Fork: The Fox 36 Performance Float 150mm fork is ready to take on whatever you throw at it. It is Fox’s entry-level 36mm-stanchion fork, but it’s still very capable. The three-position compression lever and rebound adjustments allow you to tailor it for different terrain, preferences, and rider weight. It may not offer as much adjustment as higher-end models, but this is a solid inclusion considering the price.
Shock: Fox Float DPS EVOL LV – This matches the fork well. It features the same three-position lever as well as rebound adjustment.
Drivetrain: SRAM’s 12-speed NX Eagle is chosen for the drivetrain. This is a solid system that shifts quite well. The crankset is the SRAM Descendant 6K Eagle with 32t that pairs with an 11-50t cassette.
Wheels: Again, the same Diamondback wheels are used for this Release model, but they are 27.5″ instead of 29″. These are definitely worth upgrading at some point, but they are plenty durable and come tubeless-ready, which is a big plus. These 27.5″ mean the carbon Release bikes are slower and slightly less comfortable but easier to maneuver and more playful.

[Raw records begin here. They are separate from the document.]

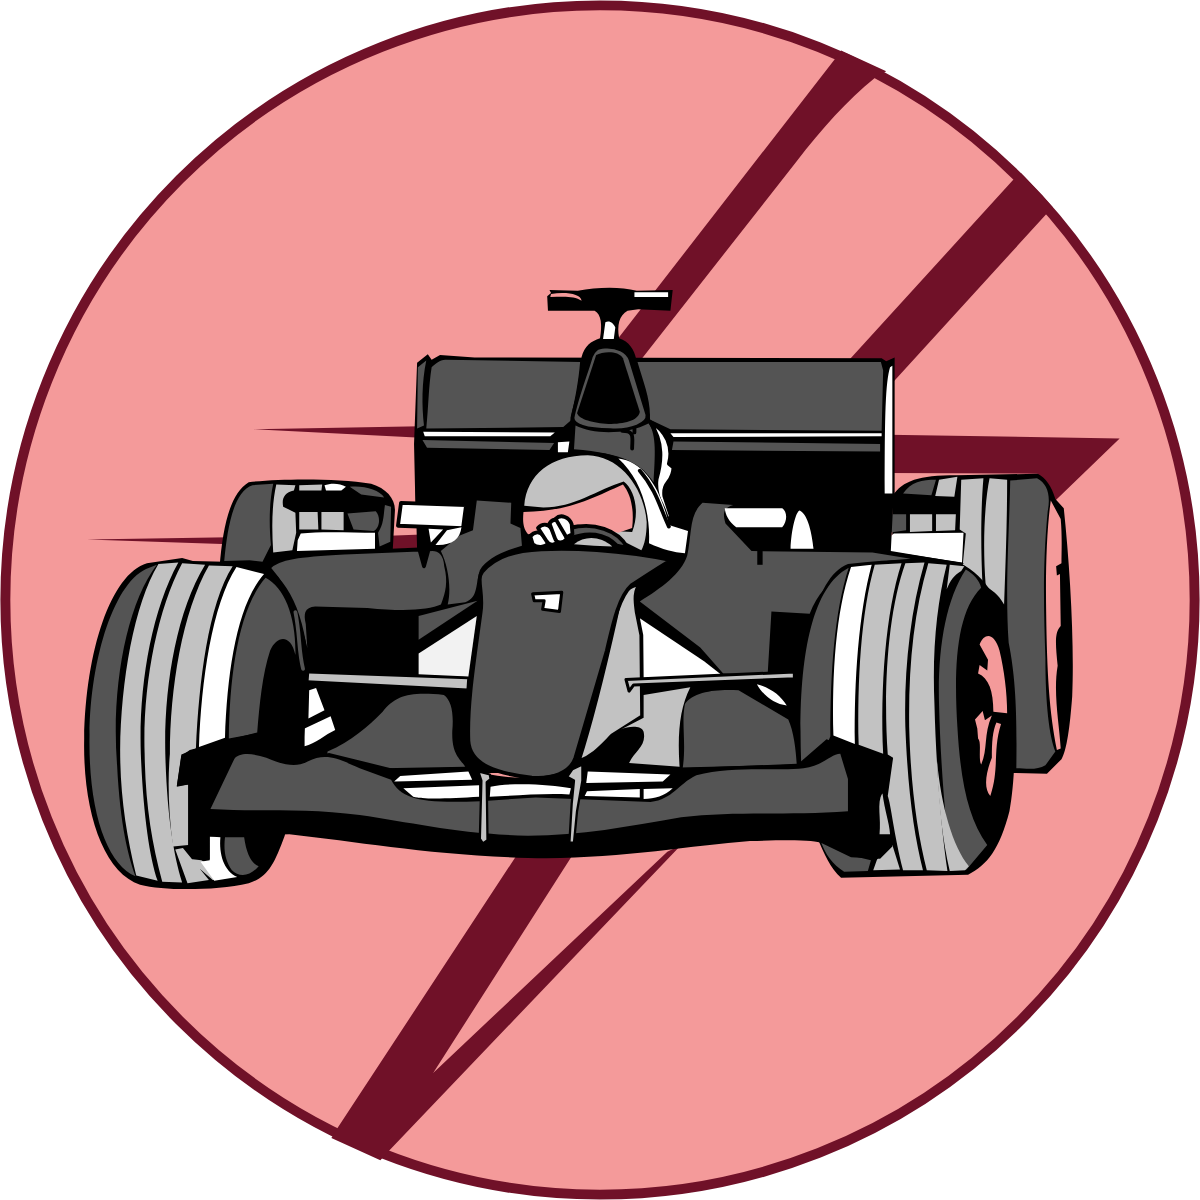
<!DOCTYPE html>
<html lang="en">
<head>
<meta charset="utf-8">
<title>Racing car emblem</title>
<style>
:root {
  --paper: #ffffff;
  --rose: #f49a9a;
  --maroon: #701128;
  --ink: #000000;
  --carbon: #545454;
  --silver: #c2c2c2;
  --mist: #f2f2f2;
}
html, body { margin: 0; width: 1200px; height: 1200px; overflow: hidden; background: var(--paper); }
.emblem { display: block; width: 1200px; height: 1200px; }
.disc { fill: var(--rose); stroke: var(--maroon); stroke-width: 13; }
.streaks { fill: var(--maroon); }
.ink { fill: var(--ink); }
.carbon { fill: var(--carbon); }
.silver { fill: var(--silver); }
.white { fill: var(--paper); }
.mist { fill: var(--mist); }
.rose { fill: var(--rose); }
.outlined { stroke: var(--ink); stroke-width: 5; stroke-linejoin: round; }
.seam { fill: none; stroke: var(--ink); stroke-width: 5; stroke-linecap: round; }
</style>
</head>
<body>
<svg class="emblem" viewBox="0 0 1568 1568" role="img" aria-label="Open-wheel racing car on a round pink emblem with maroon speed streaks">

  <circle class="disc" cx="784" cy="784" r="777"/>

  <g class="streaks">
    <path d="M1099 66 L1091 77 L800 452 L836 472 L1040 212 C1075 167 1106 132 1143 102 L1158 93Z"/>
    <path d="M1324 235 L1108 472 L1160 507 L1367 280 L1376 271 L1334 226Z"/>
    <path d="M1160 568 L1463 573 L1374 659 L1350 640 L1356 619 L1160 618Z"/>
    <path d="M331 561 L550 557 V572Z"/>
    <path d="M114 705 L300 702 V711Z"/>
    <path d="M508 700 L560 698 V716 L508 718Z"/>
    <path d="M680 1110 L441 1474 L433 1487 L497 1516 L508 1504 L890 1104 L872 1113 L566 1402 L754 1108Z"/>
  </g>

  <g id="rear-left-wheel">
    <path class="ink" d="M287 740 C291 690 300 645 325 630 C370 625 440 625 485 632 C505 638 517 652 516 668 L513 722 L352 744Z"/>
    <path class="carbon" d="M293 733 C297 690 305 642 330 634 L357 632 C351 660 352 690 354 712 L343 734 L326 732Z"/>
    <path class="silver" d="M361 633 L386 634 L384 641 C371 644 368 652 370 662 L386 670 L387 696 L382 719 L357 722 C355 690 355 660 361 633Z"/>
    <path class="silver" d="M391 634 L421 633 L420 641 H391Z M391 669 H415 L416 692 H391Z M420 669 H449 V693 L420 692Z"/>
    <path class="white" d="M424 634 C432 631 444 631 452 636 L446 641 L426 641Z"/>
    <path class="carbon" d="M457 636 C475 634 496 640 502 650 L472 646Z M454 671 L491 668 C498 676 496 690 488 694 L462 692Z M503 660 L511 662 L510 708 L496 714 L494 696 C502 684 501 672 503 660Z"/>
    <path class="white" d="M393 697 C420 694 460 696 490 696 L490 717 L388 720 L389 706Z"/>
  </g>

  <g id="rear-right-wheel">
    <path class="ink" d="M1166 648 C1180 628 1200 621 1250 621 L1356 619 C1366 624 1374 635 1379 652 L1390 664 C1398 740 1404 840 1401 910 C1398 950 1394 980 1387 992 L1368 1011 L1322 1010 L1240 760 L1166 720Z"/>
    <path class="carbon" d="M1180 645 C1190 630 1205 627 1223 627 L1217 647Z M1161 672 H1184 V693 L1161 696Z"/>
    <path class="silver" d="M1227 627 L1251 623 L1247 649 L1222 648Z M1189 672 H1218 V694 L1189 695Z M1223 672 L1249 672 L1248 693 L1223 694Z"/>
    <path class="silver" d="M1256 627 L1285 625 C1282 660 1281 710 1284 768 C1276 750 1264 742 1258 738 L1262 697 L1254 692Z"/>
    <path class="silver" d="M1293 625 L1316 627 C1316 680 1314 735 1312 790 C1304 775 1296 772 1288 765 C1284 715 1286 660 1293 625Z"/>
    <path class="carbon" d="M1320 628 L1355 625 C1369 632 1373 648 1369 668 C1362 740 1364 800 1366 860 C1366 920 1371 962 1379 982 L1366 1000 C1355 1007 1340 1004 1328 1004 C1329 930 1327 885 1318 840 C1313 770 1319 690 1320 628Z"/>
    <path class="rose" d="M1373 654 L1386 678 C1388 700 1387 720 1387 736 L1380 740 L1381 752 L1385 750 L1386 818 C1378 826 1379 840 1382 870 C1376 905 1384 945 1386 978 L1381 980 C1371 930 1368 880 1367 800 C1366 740 1368 690 1373 654Z"/>
    <path class="white" d="M1154 720 L1155 708 L1168 697 L1259 696 L1257 735 L1190 725Z"/>
  </g>

  <g id="chassis-base">
    <path class="ink" d="M345 744 L372 725 L545 718 L543 640 L1168 640 L1164 720 L1260 736 L1110 780 L1060 1010 L380 1010 L396 880Z"/>
  </g>

  <g id="rear-wing">
    <path class="ink" d="M545 474 L559 463 L564 470 L575 464 L620 467 L1152 468 L1158 472 L1169 467 V648 L1160 670 H543 L541 580Z"/>
    <path class="carbon" d="M546 480 L557 471 C551 500 551 530 554 556 L545 560Z"/>
    <path class="carbon" d="M564 480 C570 474 574 471 582 470 L758 473 C756 500 750 528 745 550 L736 558 L557 560 C560 530 560 505 564 480Z"/>
    <path class="carbon" d="M833 473 L1151 473 L1154 484 L1152 563 L876 561 L849 548 C851 525 841 500 833 473Z"/>
    <path class="white" d="M553 564 L725 565 L719 570 L555 570Z M876 566 H1152 V570 L880 571Z"/>
    <path class="carbon" d="M552 575 L724 579 L718 588 L558 585Z M880 577 L1150 580 V590 L878 588Z"/>
    <path class="white" d="M1163 480 C1157 500 1156 540 1156 645 H1166 V478Z M729 578 L744 577 L742 591 H729Z"/>
  </g>

  <g id="airbox-and-camera">
    <path class="ink" d="M715 387 L720 383 L718 379 L755 380 C780 375 810 374 832 380 L879 379 L876 406 L834 404 L820 406 C809 412 806 425 809 442 C822 446 829 458 831 468 L850 550 L745 556 C752 525 757 495 760 466 C764 452 772 446 784 442 C787 425 786 411 777 406 H716Z"/>
    <path class="rose" d="M720 384 C740 381 759 384 760 393 C750 386 735 388 719 388Z"/>
    <path class="white" d="M829 382 H873 V388 H829Z M788 443 L791 421 C796 418 802 422 804 428 L802 443Z"/>
    <path class="carbon outlined" d="M790 453 C806 452 820 458 824 470 L846 542 C848 554 825 564 797 562 C766 562 748 556 748 546 C753 520 765 490 772 466 C776 456 780 454 790 453Z"/>
    <path class="ink" d="M779 464 C788 459 808 458 814 468 L836 538 C834 550 815 554 795 554 C775 553 757 548 754 540Z"/>
    <path class="carbon" d="M752 556 C775 568 820 568 848 553 C858 570 856 595 854 630 C838 606 815 592 750 587Z"/>
    <path class="seam" d="M813 563 C830 563 826 572 826 586 M829 565 V560"/>
  </g>

  <g id="driver">
    <path class="white outlined" d="M849 551 C871 562 880 585 874 606 L880 611 C879 632 866 628 868 648 L881 688 L868 672 C860 650 856 640 858 626 C864 605 868 578 849 551Z"/>
    <path class="ink" d="M680 664 C684 615 722 590 774 591 C825 592 862 630 876 684 L902 692 L896 726 L836 724 L680 716Z"/>
    <path class="white" d="M808 599 C842 603 864 640 874 686 L899 694 L895 723 C880 722 866 718 848 710 C850 670 838 626 808 599Z"/>
    <path class="seam" d="M836 615 C858 640 864 668 874 688"/>
    <path class="silver" d="M685 661 C688 620 720 595 768 595 C812 596 842 640 845 682 C845 700 842 712 838 719 L812 706 C800 702 792 696 784 693 L826 695 C836 670 830 640 815 629 C780 640 750 663 710 663Z"/>
    <path class="rose" d="M684 669 C745 668 775 650 814 633 C824 645 829 665 826 690 L808 696 C780 690 760 684 750 686 L690 698 C683 690 683 680 684 669Z"/>
    <path class="carbon outlined" d="M745 690 C775 682 808 692 820 716 L806 713 C790 697 768 694 744 704Z"/>
    <path class="silver" d="M750 711 C764 700 784 700 800 714 L776 713Z"/>
    <g class="white outlined" stroke-width="4">
      <path d="M693 701 C698 694 706 694 710 700 L717 709 C712 716 702 716 696 711Z"/>
      <path d="M703 690 C708 684 716 684 720 690 L730 706 C726 713 718 714 714 707Z"/>
      <path d="M718 684 C722 677 730 678 733 684 L741 704 C735 711 727 710 725 703Z"/>
      <path d="M726 678 C733 671 744 676 747 685 L748 698 L740 702Z"/>
    </g>
  </g>

  <g id="bodywork">
    <path class="carbon outlined" d="M351 742 C362 728 395 725 450 722 L548 718 L554 740 L560 718 C575 715 582 725 583 740 C588 760 585 775 578 792 C560 800 530 802 480 797 L412 795 C400 796 399 802 402 815 L406 878 C396 830 385 780 351 742Z"/>
    <path class="carbon" d="M623 654 L668 657 L667 684 L680 690 L682 713 C658 720 636 730 627 745 C621 765 625 780 608 787 L585 790 C590 770 586 740 576 720 L600 700 L618 693Z"/>
    <path class="carbon" d="M547 805 L624 785 L547 836Z"/>
    <path class="mist" d="M547 854 L623 805 L612 884 L547 881Z"/>
    <path class="carbon" d="M836 786 C865 768 890 750 898 726 C904 700 900 672 918 657 L958 660 C945 664 944 670 948 684 L982 720 L1140 722 L1190 730 C1120 734 1078 750 1058 802 L1008 799 L1003 882 L945 880 L915 846Z"/>
    <path class="seam" d="M993 718 V738" style="stroke-width:7;stroke-linecap:butt"/>
    <path class="white" d="M836 808 L920 864 L943 882 L838 886Z"/>
    <path class="white outlined" d="M524 657 L609 660 L605 690 L520 687Z"/>
    <path class="white" d="M560 691 L579 692 L563 709Z M584 693 L603 689 C601 705 590 713 569 712Z"/>
    <path class="white" d="M947 664 H1022 C1029 668 1029 682 1022 689 H962 C952 681 948 673 947 664Z M1033 717 C1034 692 1040 668 1045 667 C1056 672 1061 698 1063 717Z"/>
    <path class="carbon" d="M426 1000 L428 982 C460 968 480 950 500 930 C518 908 535 904 580 908 C590 915 593 932 591 955 C590 985 600 990 608 1002 L500 1004 C470 1002 450 992 426 1000Z"/>
    <path class="carbon" d="M895 920 C905 903 940 900 965 902 L1030 940 C1037 955 1040 980 1041 998 L892 1004 C897 970 890 945 895 920Z"/>
    <path class="white" d="M390 899 L401 900 C399 930 396 965 393 993 L386 990 C391 960 393 930 390 899Z M404 902 L413 899 L424 928 L403 939Z M398 952 L432 936 L438 954 C425 960 412 972 398 975Z M989 894 C1005 898 1020 908 1028 922 C1012 920 998 910 989 894Z"/>
  </g>

  <g id="nose">
    <path class="silver outlined" d="M838 763 C828 770 830 785 832 800 L838 830 L839 936 L800 961 C785 976 775 988 756 995 C780 920 795 850 808 792 C813 772 822 765 838 763Z"/>
    <path class="silver" d="M841 908 L902 898 C888 925 885 960 888 1002 L822 997 C830 980 845 975 841 956 C838 947 820 949 812 953 L841 938Z"/>
    <path class="carbon outlined" d="M683 720 C740 713 820 720 877 732 C860 742 845 752 825 765 C808 780 800 820 793 850 L752 990 C745 1011 720 1018 695 1016 C650 1011 614 1000 612 968 C610 920 620 860 628 800 C632 775 622 757 630 747 C645 730 665 723 683 720Z"/>
    <path class="white outlined" d="M696 776 L734 774 L731 799 L709 796 L711 785 L698 785Z" style="stroke-width:4"/>
    <path class="silver outlined" d="M358 877 L612 886 L611 901 L357 888Z" style="stroke-width:3"/>
    <path class="silver outlined" d="M818 888 L1038 878 V887 L828 895 L822 903Z" style="stroke-width:4"/>
  </g>

  <g id="front-left-wheel">
    <path class="ink" d="M110 965 C112 850 145 750 192 736 L238 729 L252 733 L340 735 C375 755 400 800 404 880 L395 990 L372 1092 C358 1130 350 1146 325 1154 C280 1164 215 1164 183 1156 C135 1140 108 1060 110 965Z"/>
    <path class="carbon" d="M117 960 C118 860 150 757 195 742 L205 738 C165 790 145 900 153 1000 C157 1080 168 1120 177 1145 C140 1130 115 1060 117 960Z"/>
    <path class="silver" d="M207 737 L233 735 C197 800 181 900 184 985 C187 1060 195 1120 206 1151 L178 1144 C165 1090 157 1040 157 980 C158 890 175 790 207 737Z"/>
    <path class="silver" d="M238 736 L268 738 C230 800 214 900 216 985 C218 1060 226 1115 238 1153 L212 1152 C198 1100 190 1050 189 985 C186 900 204 800 238 736Z"/>
    <path class="silver" d="M273 739 L304 740 C272 790 260 890 256 978 L237 986 L231 1027 L246 1025 V1104 L226 1106 C220 1060 219 1020 222 985 C222 900 238 800 273 739Z"/>
    <path class="white" d="M309 741 L345 750 C310 790 297 875 294 964 L260 976 C263 890 277 790 309 741Z"/>
    <path class="carbon" d="M347 755 C372 768 387 806 386 856 C380 828 362 830 353 850 C343 880 339 920 336 958 L299 965 C300 880 312 795 347 755Z"/>
    <path class="seam" d="M386 800 C392 830 390 850 396 874" style="stroke:var(--carbon)"/>
    <path class="silver" d="M229 1110 L239 1108 L273 1150 L245 1154Z M246 1122 L263 1124 L303 1146 L278 1150Z"/>
    <path class="white" d="M274 1093 L288 1094 C286 1115 292 1138 310 1146 L280 1151 L262 1126 L274 1124Z"/>
    <path class="carbon" d="M294 1094 H319 C322 1115 328 1128 338 1132 C326 1146 312 1146 303 1137 C294 1125 292 1110 294 1094Z"/>
  </g>

  <g id="front-right-wheel">
    <path class="ink" d="M1044 1000 C1042 870 1060 755 1108 737 C1160 731 1220 729 1255 736 C1290 755 1308 785 1310 830 C1328 900 1330 1000 1319 1060 C1306 1110 1290 1130 1265 1143 L1099 1147 C1085 1135 1077 1115 1068 1095Z"/>
    <path class="carbon" d="M1047 1000 C1042 880 1055 770 1109 742 C1090 800 1085 880 1085 962 L1076 985Z"/>
    <path class="white" d="M1112 741 L1139 738 C1122 800 1116 890 1117 972 L1089 961 C1087 880 1092 800 1112 741Z"/>
    <path class="silver" d="M1143 738 L1178 736 C1157 800 1150 900 1154 985 L1122 973 C1120 890 1125 800 1143 738Z"/>
    <path class="silver" d="M1183 736 L1208 735 C1189 800 1181 880 1183 950 C1186 1030 1194 1090 1206 1137 L1180 1137 C1168 1090 1164 1050 1160 1040 L1167 990 L1160 986 C1154 900 1160 800 1183 736Z"/>
    <path class="silver" d="M1213 736 L1237 738 C1224 790 1218 850 1221 920 C1223 1000 1230 1085 1238 1138 L1211 1137 C1199 1090 1190 1030 1188 950 C1187 870 1194 800 1213 736Z"/>
    <path class="silver" d="M1153 1036 C1156 1060 1162 1075 1163 1090 H1149 C1152 1070 1145 1050 1153 1036Z M1146 1123 L1166 1104 L1176 1136 L1141 1137Z"/>
    <path class="carbon" d="M1072 1098 L1112 1118 L1138 1124 L1134 1138 L1103 1139 C1088 1130 1078 1116 1072 1098Z"/>
    <path class="silver" d="M1241 738 L1260 740 L1256 746 C1246 752 1242 758 1237 770Z"/>
    <path class="carbon" d="M1262 744 C1272 750 1280 758 1282 768 C1250 800 1246 870 1251 950 C1255 1020 1265 1070 1290 1104 L1263 1136 L1244 1137 C1236 1085 1229 1000 1227 920 C1225 850 1235 785 1262 744Z"/>
    <path class="silver" d="M1224 990 C1229 1050 1244 1105 1266 1132 L1261 1137 L1241 1138 C1232 1100 1226 1050 1224 990Z"/>
    <path class="rose" d="M1280 842 C1287 825 1300 828 1306 850 C1312 875 1316 905 1316 932 L1298 930 C1298 903 1292 886 1278 880 L1280 869 L1290 876 L1291 862Z"/>
    <path class="rose" d="M1274 940 L1284 929 L1287 941 L1296 935 C1285 960 1291 980 1282 999 C1278 990 1283 970 1278 965 L1277 952Z"/>
    <path class="rose" d="M1302 944 L1308 946 C1297 980 1306 1005 1294 1040 C1285 1030 1288 1010 1296 990 C1296 970 1297 955 1302 944Z"/>
  </g>

  <g id="front-wing">
    <path class="ink" d="M231 1028 L237 988 L248 980 L336 957 L390 992 L430 984 L520 1006 L612 1002 C640 1020 725 1022 752 1000 L888 1003 L1042 999 L1080 966 L1122 981 L1166 991 L1160 1033 L1148 1040 L1149 1092 L1167 1092 L1166 1106 L1150 1122 L1112 1120 L1074 1102 C1066 1098 1040 1097 980 1099 C900 1105 800 1124 690 1121 C560 1117 470 1100 378 1090 L274 1093 V1123 L246 1108 V1025Z"/>
    <path class="carbon" d="M275 1057 L306 992 C312 983 330 984 348 990 C370 1000 388 1003 402 995 C425 984 440 990 470 1004 L511 1019 C525 1045 550 1050 628 1047 L700 1042 L850 1048 C880 1044 885 1025 910 1013 C960 1000 1020 1008 1050 1004 C1075 1001 1086 985 1098 985 L1108 1018 V1060 C1030 1066 960 1059 890 1068 C820 1080 760 1092 690 1092 C600 1090 540 1075 470 1065 C400 1055 340 1061 275 1057Z"/>
    <path class="white" d="M523 1014 L612 1008 L617 1019 L515 1021Z M527 1030 L626 1026 V1041 C590 1043 555 1045 540 1041Z M641 1028 C670 1022 720 1025 746 1030 L744 1038 C710 1036 670 1040 640 1041Z M768 1008 L876 1012 L866 1021 L766 1023Z M767 1034 L836 1031 L836 1042 L764 1040Z M841 1031 L879 1030 C868 1040 856 1044 841 1044Z"/>
    <path class="silver outlined" d="M625 1008 L640 1012 L641 1018 L636 1022 L637 1098 L631 1102 L627 1096 L629 1020Z" style="stroke-width:3"/>
    <path class="silver outlined" d="M761 999 L761 1020 L754 1060 L750 1101 L744 1101 L747 1050 L750 1020 L741 1015 L748 1005Z" style="stroke-width:3"/>
    <path d="M328 1094 L365 1093 C357 1110 348 1122 336 1128 C330 1118 328 1106 328 1094Z" class="ink"/>
  </g>
</svg>
</body>
</html>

Despite the frame being made of carbon fiber, Release 4C weighs around 30 pounds, almost the same as Release 3.
Who is the Release 4C for?
The Diamondback Release 4C is for riders who want a 27.5″ trail bike with a quality carbon frame with a decent build kit for an affordable price. This bike won’t break any records, but it is fun like the others.
I would like to have seen lighter rims on this bike, such as a DT Swiss rim. This would be the first upgrade I’d make.
Diamondback Release 5C
The Release 5C is the premium build in Diamondback’s Release series. It sports a race-ready build kit and offers exceptional value as a carbon trail MTB in the sub-$6,000 price range.
Frame: The Release 5C makes use of the same carbon fiber frame as Release 4C, just with a Blue-Grey matte finish.
Fork: The Fox 36 Factory Float GRIP2 fork on this bike is Diamondback saying, “Go ahead, put this bike to work.” The ‘Factory’ components are Fox’s lightest, highest-performing, and are highly adjustable, capable of handling lots of abuse, and buttery smooth. High and low-speed rebound can be tuned, as well as its compression via a three-position damper.
Shock: A Fox Factory Float DPS shock further unlocks the potential of the frame. It’s also highly adjustable, lightweight, and ready to handle almost any trail you tackle.
Riders wanting the best of the best and willing to pay for it will not be disappointed by Diamondback Release 5C and its high-end SRAM and Fox parts.
Drivetrain: The drivetrain is SRAM’s performance-oriented 12-speed GX Eagle drivetrain. This 10-50t and 32t setup will give you enough of a gear range for you to tackle any situation head-on.
Wheels: The e*thirteen LG1 EN rims and Novatec hubs make a solid, high-quality aluminum wheelset. No, they aren’t carbon, but they are light and hold up to a lot of abuse—no complaints here in this Diamondback Release review.
Taking into consideration the heavier-duty suspension, the Release 5C comes in lightest at about 30lb. This feels like a good weight for the bike. It is similar to the others, but the lighter rims and drivetrain bring a small improvement.
Who Is the Release 5C for?
The Release 5C is for riders who want a do-it-all 27.5″ carbon trail bike at a reasonable price. There are no parts on this bike that I would get rid of or change. I think Diamondback was spot on with this build, but avoid it if you want a 29er.
This bike is excellent. Sure, you could add carbon wheels or bars, but the bike shreds as is; there is no need for upgrades.
The Diamondback Release series are exceptional machines at excellent prices.
The five builds cover a range of prices suitable to most budgets, and offering 27.5″ or 29″ wheels, aluminum or carbon frames, and 140mm or 150mm forks means most riders looking for a trail bike will find something to suit their needs and skill level.